§ Task to complete
Which lines of the records contain the word "tone"? Show each of them.

________

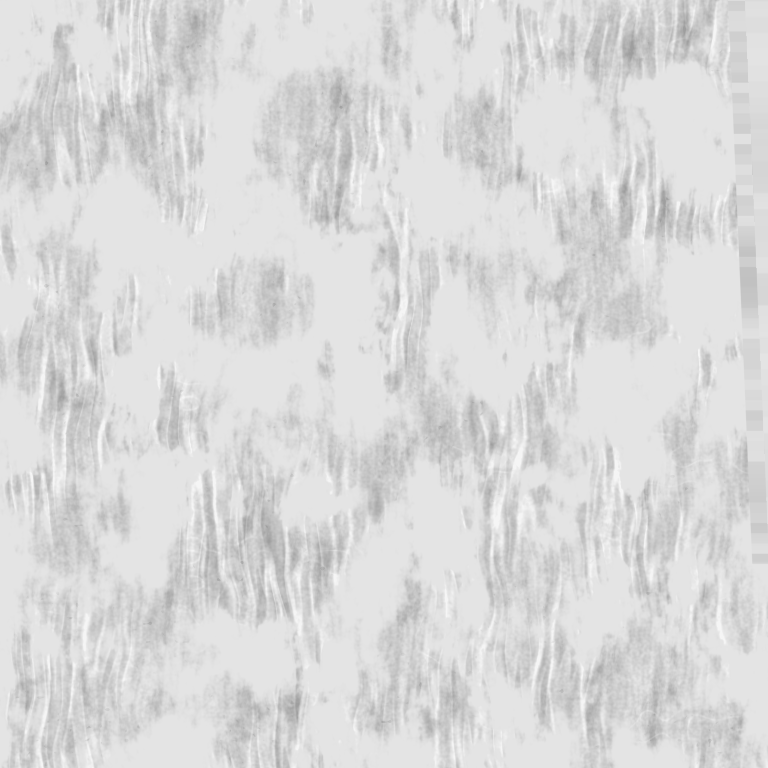
Reproduce this texture procedurally as a WebGL 1 fragment shader.

```glsl
precision highp float;
// Pale worn plaster with vertical grey fibres, bright creases and a smeared right edge.
uniform vec2 u_resolution;

float hash(vec2 cell) {
  return fract(sin(dot(cell, vec2(127.1, 311.7))) * 43758.545);
}

vec2 gradient(vec2 cell) {
  float angle = 6.2832 * hash(cell);
  return vec2(cos(angle), sin(angle));
}

float noise(vec2 p) {
  vec2 i = floor(p), f = fract(p);
  vec2 u = f * f * f * (f * (f * 6.0 - 15.0) + 10.0);
  vec2 e = vec2(0.0, 1.0);
  float low = mix(dot(gradient(i), f), dot(gradient(i + e.yx), f - e.yx), u.x);
  float high = mix(dot(gradient(i + e), f - e), dot(gradient(i + 1.0), f - 1.0), u.x);
  return mix(low, high, u.y);
}

float fbm(vec2 p) {
  float sum = 0.0, amplitude = 1.0;
  for (int i = 0; i < 6; i++) {
    sum += amplitude * noise(p);
    p = mat2(1.9, 0.5, -0.5, 1.9) * p + 17.3;
    amplitude *= 0.62;
  }
  return sum;
}

// Thin bright crease (x) with a soft shadow along one side (y).
vec2 crease(vec2 p) {
  float n = noise(p);
  float line = exp(-n * n * 110.0);
  float shadow = smoothstep(0.03, 0.14, n) * (1.0 - smoothstep(0.16, 0.5, n));
  return vec2(line, shadow);
}

// Sparse dark oval knots, at most one per cell.
float knots(vec2 uv) {
  vec2 p = uv * vec2(9.0, 7.0);
  vec2 cell = floor(p);
  vec2 centre = 0.3 + 0.4 * vec2(hash(cell + 3.1), hash(cell + 8.7));
  vec2 d = (fract(p) - centre) / vec2(0.12, 0.19);
  float r = length(d) + 0.5 * noise(uv * 45.0);
  return step(0.87, hash(cell + 21.4)) * (1.0 - smoothstep(0.5, 1.2, r));
}

// Stacked flat bands, in two columns, with softened steps.
float smear(vec2 uv, float inset) {
  float column = smoothstep(0.021, 0.023, inset);
  float y = uv.y * mix(75.0, 48.0, step(0.022, inset));
  float row = floor(y);
  float seed = step(0.022, inset) * 31.0;
  float tone = mix(hash(vec2(row, seed)), hash(vec2(row + 1.0, seed)),
                   smoothstep(0.85, 1.0, fract(y)));
  float broad = smoothstep(-0.1, 0.4, noise(vec2(seed, uv.y * 7.0)));
  return 0.895 - tone * mix(0.09, 0.045, column) - 0.07 * broad * (1.0 - 0.6 * column);
}

void main() {
  vec2 uv = gl_FragCoord.xy / u_resolution;

  // Fibres sway and fork as they run upwards.
  vec2 p = uv + vec2(0.016 * noise(uv * vec2(7.0, 6.0)) + 0.007 * noise(uv * 17.0), 0.0);
  float fibre = noise(p * vec2(46.0, 6.0) + 5.0) + 0.7 * noise(p * vec2(105.0, 14.0))
              + 0.5 * noise(p * vec2(190.0, 32.0) + 27.0);

  // Worn areas, with ragged edges, between flat pale patches.
  float cover = fbm(uv * vec2(8.5, 7.0) + 3.7) + 0.15 * fibre;
  float worn = smoothstep(-0.21, 0.36, cover);

  // Depth of the grey below the pale ground.
  float smudge = smoothstep(0.0, 0.7, fbm(p * vec2(20.0, 9.0) + 40.0));
  float grain = noise(uv * 90.0 + 13.0) + noise(uv * 170.0) + noise(uv * 250.0);
  float depth = worn * (0.08 + 0.09 * fibre + 0.1 * smudge + 0.04 * grain);

  // Long creases gather in groups.
  float group = smoothstep(-0.3, 0.2, noise(uv * vec2(7.0, 5.0) + 60.0));
  vec2 coarse = crease(p * vec2(34.0, 4.0) + 11.0);
  vec2 fine = crease(p * vec2(66.0, 8.0) + 83.0);
  float visible = smoothstep(0.0, 0.45, worn) * group;
  depth += visible * (0.06 * coarse.y + 0.04 * fine.y);
  depth -= visible * (0.085 * coarse.x + 0.045 * fine.x);

  // Knots, small flecks and fine scratches.
  depth += 0.09 * knots(uv) * smoothstep(0.05, 0.5, worn);
  float fleck = smoothstep(0.38, 0.55, noise(uv * 125.0 + 9.0));
  depth += worn * 0.08 * fleck * smoothstep(-0.1, 0.2, noise(uv * 12.0));
  float scratch = noise(uv * vec2(24.0, 30.0) + 71.0);
  float scratched = smoothstep(0.1, 0.4, noise(uv * 9.0 + 33.0));
  depth -= 0.05 * worn * scratched * exp(-scratch * scratch * 500.0);

  float tone = clamp(0.894 - depth, 0.62, 0.96);

  // The smeared margin leans outwards towards the bottom and stops short of it.
  float inset = uv.x - mix(0.991, 0.948, uv.y);
  float margin = smoothstep(-0.001, 0.001, inset) * smoothstep(0.26, 0.27, uv.y);
  tone = mix(tone, smear(uv, inset), margin);

  gl_FragColor = vec4(vec3(tone), 1.0);
}
```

________

§ Written answer
  float tone = mix(hash(vec2(row, seed)), hash(vec2(row + 1.0, seed)),
  return 0.895 - tone * mix(0.09, 0.045, column) - 0.07 * broad * (1.0 - 0.6 * column);
  float tone = clamp(0.894 - depth, 0.62, 0.96);
  tone = mix(tone, smear(uv, inset), margin);
  gl_FragColor = vec4(vec3(tone), 1.0);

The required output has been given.